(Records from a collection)
┌────────

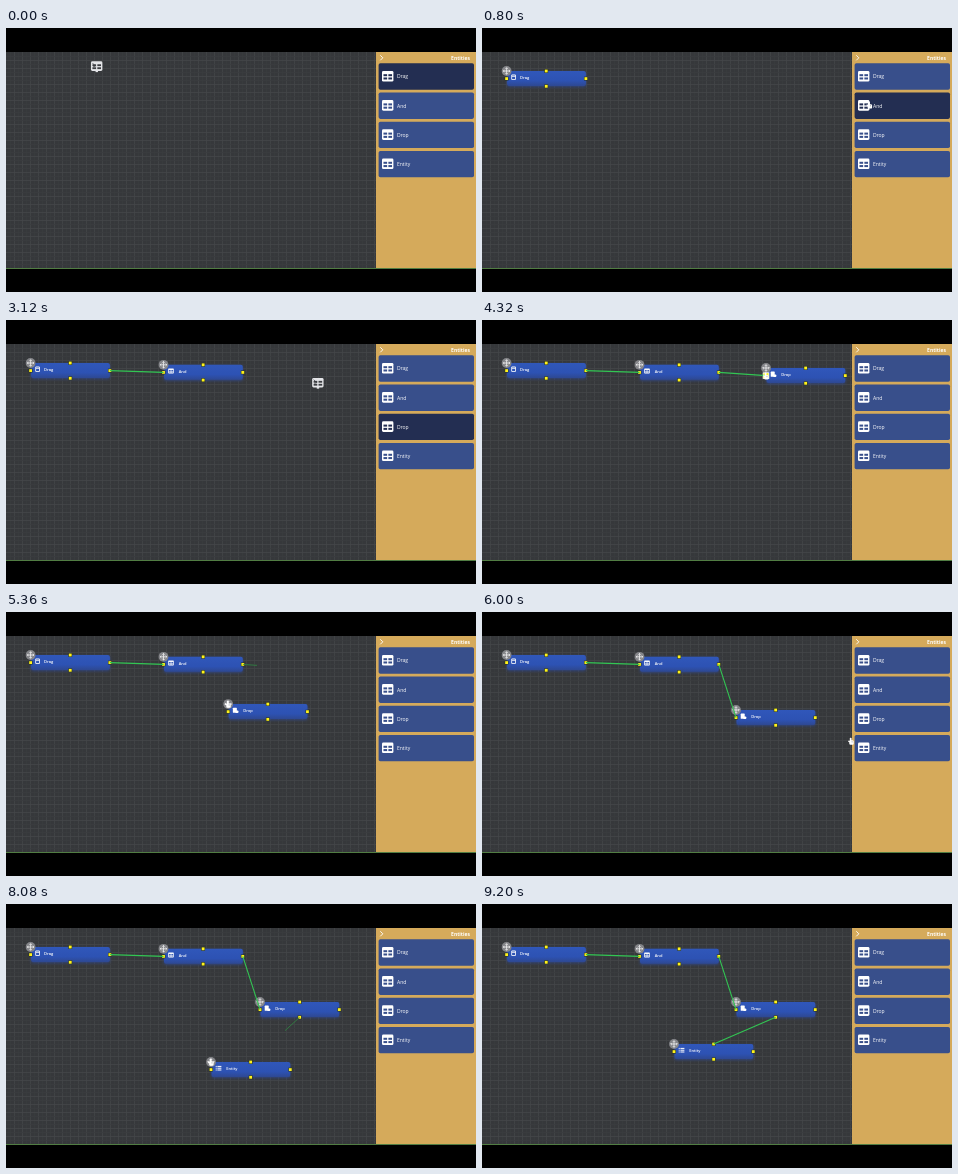
Write an HTML page with a canvas that moves like this. It is 470 by 264 pixels and loops after 9280 ms.

```html
<!DOCTYPE html>
<html lang="en">
<head>
<meta charset="utf-8">
<title>Entity diagram</title>
<style>
html, body { margin: 0; width: 100%; height: 100%; overflow: hidden; background: #000; }
canvas { display: block; width: 470px; height: 264px; }
</style>
</head>
<body>
<canvas id="stage"></canvas>
<script>
const W = 470, H = 264, LOOP = 9280, STEP = 80;
const TOP = 24, BOTTOM = 240, SIDE = 370;
const CARD_W = 79.3, CARD_H = 15;
const GREEN = '#32c653', YELLOW = '#fff21c', BLUE = '#384f8b', NAVY = '#232e52';
const names = ['Drag', 'And', 'Drop', 'Entity'];

const canvas = document.getElementById('stage');
const ctx = canvas.getContext('2d');
const dpr = window.devicePixelRatio || 1;
canvas.width = W * dpr;
canvas.height = H * dpr;

// What the user does; each kind of gesture has one duration.
const duration = { fetch: 560, place: 480, reach: 400, link: 560, grab: 400, move: 480, leave: 560 };
const script = [
  { kind: 'place', id: 0, at: [24.6, 43] },
  { kind: 'fetch', id: 1 },
  { kind: 'place', id: 1, at: [157.5, 44.8] },
  { kind: 'reach', id: 0, port: 'right' },
  { kind: 'link', id: 1, port: 'left' },
  { kind: 'fetch', id: 2 },
  { kind: 'place', id: 2, at: [284, 48] },
  { kind: 'reach', id: 1, port: 'right' },
  { kind: 'link', id: 2, port: 'left' },
  { kind: 'grab', id: 2 },
  { kind: 'move', id: 2, at: [211, 90] },
  { kind: 'move', id: 2, at: [254, 98] },
  { kind: 'fetch', id: 3 },
  { kind: 'place', id: 3, at: [205, 158] },
  { kind: 'reach', id: 2, port: 'bottom' },
  { kind: 'link', id: 3, port: 'top' },
  { kind: 'grab', id: 3 },
  { kind: 'move', id: 3, at: [192, 140] },
  { kind: 'leave', at: [120, 60] }
];

const mix = (a, b, u) => a.map((v, i) => v + (b[i] - v) * u);
const easeOut = u => 1 - (1 - u) ** 2;
const smooth = u => u * u * (3 - 2 * u);
const paletteY = i => 35.3 + i * 29.2;

function ports([x, y]) {
  return {
    left: [x, y + 7.6], right: [x + CARD_W, y + 7.6],
    top: [x + CARD_W / 2, y], bottom: [x + CARD_W / 2, y + CARD_H + 0.3]
  };
}

function goal({ kind, id, port, at }, cards) {
  if (kind === 'fetch') return [395, paletteY(id) + 13];
  if (port) return ports(cards[id])[port];
  return at || cards[id];
}

// Replays the script up to time t.
function sceneAt(t) {
  const scene = { cards: [], links: [], pointer: [173, 32] };
  const { cards, links } = scene;
  let begin = -160, source;
  for (const step of script) {
    const { kind, id } = step;
    const end = goal(step, cards);
    const u = Math.min(1, (t - begin) / duration[kind]);
    const pos = mix(scene.pointer, end, (kind === 'move' ? smooth : easeOut)(u));
    const done = u === 1;
    if (kind === 'place' && done) cards[id] = end;
    if (kind === 'reach') source = step;
    if (kind === 'link') links.push({ from: source, to: step, tip: done ? null : pos });
    if (kind === 'move') {
      if (!done) scene.moving = { id, home: script.find(s => s.id === id && s.at).at };
      cards[id] = pos;
    }
    scene.pointer = pos;
    if (!done) {
      if (kind === 'place') scene.held = id;
      return scene;
    }
    begin += duration[kind];
  }
  scene.pointer = null;
  return scene;
}

function rect(x, y, w, h, fill) {
  ctx.fillStyle = fill;
  ctx.fillRect(x, y, w, h);
}

function square([x, y], size, fill) {
  rect(x - size / 2, y - size / 2, size, size, fill);
}

function rounded(x, y, w, h, r, fill) {
  ctx.fillStyle = fill;
  ctx.beginPath();
  ctx.roundRect(x, y, w, h, r);
  ctx.fill();
}

function line(points, color, width) {
  ctx.strokeStyle = color;
  ctx.lineWidth = width;
  ctx.beginPath();
  points.forEach(p => ctx.lineTo(...p));
  ctx.stroke();
}

function text(s, x, y, size, weight = 400, align = 'left') {
  ctx.font = `${weight} ${size}px "Open Sans", sans-serif`;
  ctx.textAlign = align;
  ctx.fillStyle = '#fff';
  ctx.fillText(s, x, y);
}

function tableIcon(x, y, w, h, ink, paper) {
  rounded(x, y, w, h, w * 0.12, paper);
  for (let i = 0; i < 4; i++)
    rect(x + w * (0.13 + (i % 2) * 0.43), y + h * (0.31 + (i >> 1) * 0.31), w * 0.32, h * 0.19, ink);
}

function board() {
  rect(0, 0, W, H, '#000');
  rect(0, TOP, SIDE, BOTTOM - TOP, '#36383b');
  const tone = v => v % 8 ? '#3a3c3f' : '#444649';
  for (let x = 4; x < SIDE; x += 4) rect(x, TOP, 0.8, BOTTOM - TOP, tone(x));
  for (let y = TOP + 4; y < BOTTOM; y += 4) rect(0, y, SIDE, 0.8, tone(y));
}

function sidebar({ pointer, held }) {
  rect(SIDE, TOP, W - SIDE, BOTTOM - TOP, '#d5aa5b');
  line([[374.3, 27.3], [376.8, 29.8], [374.3, 32.3]], '#fff', 0.9);
  text('Entities', 464, 31.8, 5, 700, 'right');
  names.forEach((name, i) => {
    const y = paletteY(i);
    const over = pointer && pointer[0] > 373 && pointer[1] > y && pointer[1] < y + 26.4;
    const color = held === i || over ? NAVY : BLUE;
    rounded(372.6, y, 95.4, 26.4, 1.8, color);
    tableIcon(376, y + 7.6, 11.4, 10.6, color, '#fff');
    text(name, 391, y + 15, 5);
  });
  rect(0, BOTTOM, W, 1, '#517d43');
}

const cardIcons = [
  (x, y) => {
    rounded(x, y, 4.6, 5.4, 1, '#fff');
    rect(x + 0.8, y + 0.9, 3, 0.8, '#2e54b4');
    rect(x + 0.8, y + 2.4, 3, 2.2, '#2e54b4');
  },
  (x, y) => tableIcon(x, y, 5.6, 5, '#2e54b4', '#fff'),
  (x, y) => {
    rounded(x, y, 4, 5.2, 0.6, '#fff');
    rounded(x + 2.6, y + 2.8, 3, 2.6, 0.8, '#fff');
  },
  (x, y) => {
    for (let r = 0; r < 3; r++) {
      rect(x, y + 0.3 + r * 1.8, 1, 1, '#fff');
      rect(x + 1.7, y + 0.3 + r * 1.8, 4, 1, '#fff');
    }
  }
];

function card([x, y], id) {
  ctx.save();
  ctx.shadowColor = 'rgba(45,72,150,.75)';
  ctx.shadowBlur = 3 * dpr;
  ctx.shadowOffsetY = dpr;
  const g = ctx.createLinearGradient(0, y, 0, y + CARD_H);
  g.addColorStop(0, '#3057ba');
  g.addColorStop(0.65, '#2d52b3');
  g.addColorStop(1, '#2e4891');
  rounded(x + 0.5, y, CARD_W - 0.5, CARD_H, 2, g);
  ctx.restore();
  cardIcons[id](x + 4.7, y + 3.6);
  text(names[id], x + (id ? 15.2 : 13.5), y + 8.2, 4, 600);
}

function moveHandle([x, y]) {
  ctx.save();
  ctx.translate(x, y);
  ctx.fillStyle = '#85868a';
  ctx.beginPath();
  ctx.arc(0, 0, 4.9, 0, Math.PI * 2);
  ctx.fill();
  for (let i = 0; i < 4; i++) {
    line([[0, 0], [0, -3.2]], '#fff', 0.7);
    line([[-1.1, -2.2], [0, -3.3], [1.1, -2.2]], '#fff', 0.7);
    ctx.rotate(Math.PI / 2);
  }
  ctx.restore();
}

function cardTrim(pos, pointer) {
  moveHandle(pos);
  for (const p of Object.values(ports(pos))) {
    const near = pointer && Math.hypot(p[0] - pointer[0], p[1] - pointer[1]) < 2;
    square(p, near ? 6.5 : 3.8, near ? '#fff' : '#28331e');
    square(p, near ? 5 : 2.8, YELLOW);
  }
}

// The link of a card on the move shrinks to a stub aimed at where the card stood.
function drawLink({ from, to, tip }, { cards, moving }) {
  const a = ports(cards[from.id])[from.port];
  const b = ports(cards[to.id])[to.port];
  if (moving && moving.id === to.id)
    line([a, mix(a, ports(moving.home)[to.port], 0.3)], '#2f8a43', 0.8);
  else line([a, tip || b], GREEN, 1.1);
}

function hand([x, y]) {
  ctx.save();
  ctx.translate(x, y);
  rounded(-1.3, -3.2, 1.8, 5, 0.8, '#fff');
  rounded(-1.8, -0.6, 4.4, 4.4, 1.2, '#fff');
  line([[-1.2, 1], [-2.8, 0]], '#fff', 1.2);
  line([[1, 0.2], [1, 1.6]], '#55575b', 0.4);
  ctx.restore();
}

function ghost([x, y]) {
  tableIcon(x - 5.6, y - 4.8, 11.4, 9.6, '#3c3e42', '#e4e5e8');
  rect(x - 1, y + 4, 2.4, 2, '#e4e5e8');
  line([[x - 4, y - 3], [x - 1, y], [x - 3.4, y + 0.6]], '#3c3e42', 0.8);
}

function draw(t) {
  const scene = sceneAt(t);
  const { cards, links, pointer, held } = scene;
  ctx.setTransform(dpr, 0, 0, dpr, 0, 0);
  board();
  cards.forEach(card);
  cards.forEach(pos => cardTrim(pos, pointer));
  links.forEach(l => drawLink(l, scene));
  sidebar(scene);
  if (pointer) (held === undefined ? hand : ghost)(pointer);
}

const start = performance.now();
function tick() {
  const t = Math.max(0, performance.now() - start) % LOOP;
  draw(Math.floor(t / STEP) * STEP);
  requestAnimationFrame(tick);
}
tick();
</script>
</body>
</html>
```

└────────

▶ _About this exercise_
Your reply should consist solely of the number of lines above that contain the word "rounded".

▶ _Solution to this problem_
9